David and Goliath: Underdogs, Misfits, and the Art of Battling Giants by Malcolm Gladwell is proving to be just as good as his previous books. And as usual, the content makes me re-evaluate all my preconceived notions about my students and the way we educate them. 

Think of the students you teach. You know them well enough to know the specific things they grapple with: learning disabilities, loss of a parent, dyslexia, etc. What if those things are their greatest asset? What if some of those students can become better BECAUSE OF the difficulty, not in spite of it?

I am a huge advocate of reading. Read often. Read early, Read well. I read to my students everyday, and stretch out reading time for as many minutes as possible. But. As much as I believe in the power of reading, I also know exactly which kids will deeply struggle with it for a long time. What about them? What about carving out room for the skills that come easily to them?

“Most of us gravitate toward the areas in which we excel. The child who picks up reading easily goes on to read even more, becomes even better at it, and ends up in a field that requires a lot of reading . . . and on and on in a virtuous circle.”

Student who are not good readers are developing OTHER skills, just as powerful.

“Desirable difficulties have the opposite logic …”

That opposite logic is that a child with dyslexia is forced every day to compensate. They have no choice but to find OTHER ways of doing what needs to be done. They survive the school system without being able to read fluently, but they become devastatingly good at listening and talking and remembering. They know how to think around a situation and make it work for them. Could a teacher or a parent give a kid that kind of intense motivation. I don’t think so.
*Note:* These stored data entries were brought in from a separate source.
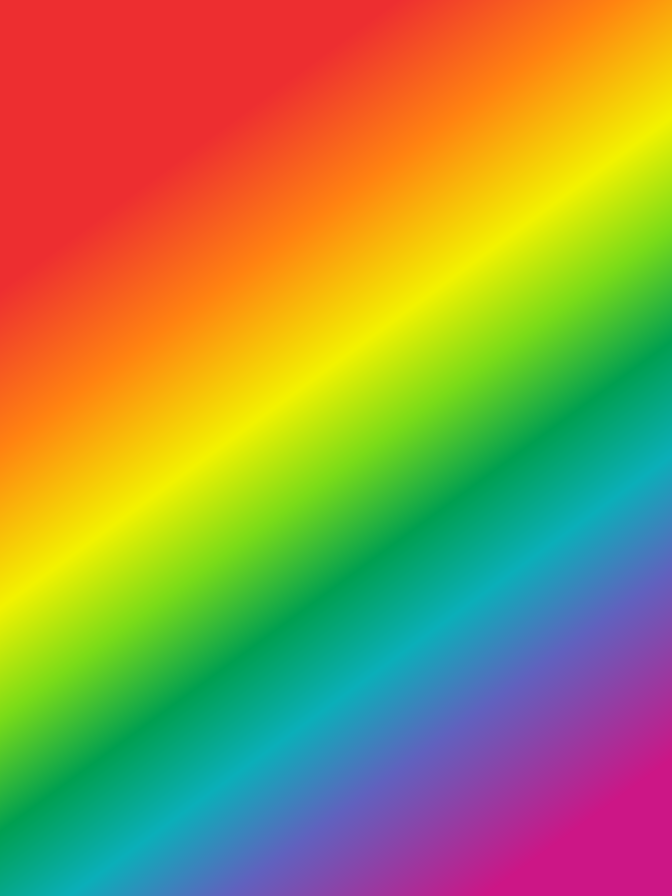
Give the GLSL for this background, as a Shadertoy shader.

```glsl
// Diagonal rainbow gradient running from red at top left to magenta at bottom right.

const int STOP_COUNT = 8;

// Drop of each colour band from the left to the right edge, in canvas heights
const float BAND_RISE = 0.5475;

// Stop places: distance below the top edge, measured along the left side
const float STOPS[STOP_COUNT] = float[](
    0.324, 0.501, 0.678, 0.803, 0.928, 1.056, 1.185, 1.395);

const vec3 RED     = vec3(0.930, 0.180, 0.190);
const vec3 ORANGE  = vec3(1.000, 0.510, 0.065);
const vec3 YELLOW  = vec3(0.950, 0.950, 0.000);
const vec3 LIME    = vec3(0.475, 0.860, 0.095);
const vec3 GREEN   = vec3(0.000, 0.625, 0.315);
const vec3 CYAN    = vec3(0.040, 0.685, 0.725);
const vec3 VIOLET  = vec3(0.380, 0.380, 0.745);
const vec3 MAGENTA = vec3(0.800, 0.085, 0.525);

const vec3 COLOURS[STOP_COUNT] = vec3[](
    RED, ORANGE, YELLOW, LIME, GREEN, CYAN, VIOLET, MAGENTA);

// Piecewise linear ramp, flat beyond the first and last stops
vec3 rainbow(float place) {
    vec3 colour = COLOURS[0];
    for (int i = 1; i < STOP_COUNT; i++) {
        float blend = (place - STOPS[i - 1]) / (STOPS[i] - STOPS[i - 1]);
        colour = mix(colour, COLOURS[i], clamp(blend, 0.0, 1.0));
    }
    return colour;
}

void mainImage(out vec4 fragColor, in vec2 fragCoord) {
    vec2 uv = fragCoord / iResolution.xy;

    // Place across the slanted bands
    float place = 1.0 - uv.y + BAND_RISE * uv.x;
    fragColor = vec4(rainbow(place), 1.0);
}
```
“What is learned in necessity is inevitably more powerful than that which comes easily.

As parents and educators, of course we want our kids to learn the art of persuasion or to think outside the box.

“But a normal, well-adjusted child has no need to take these lessons seriously.”

Think about it. The very skills we work so hard to teach are learned instinctively and with great effort by children who grapple with things like dyslexia.

“If you get A’s in school, you never need to figure out how to negotiate your way to a passing grade, or to look around the room as a nine year old and start strategizing about how to make it through the next hour.”

Disadvantages are the perfect preparation.

Re-think. Take another look. We are always seeking out our students’ strengths—it could be that their struggles fit in that category as well.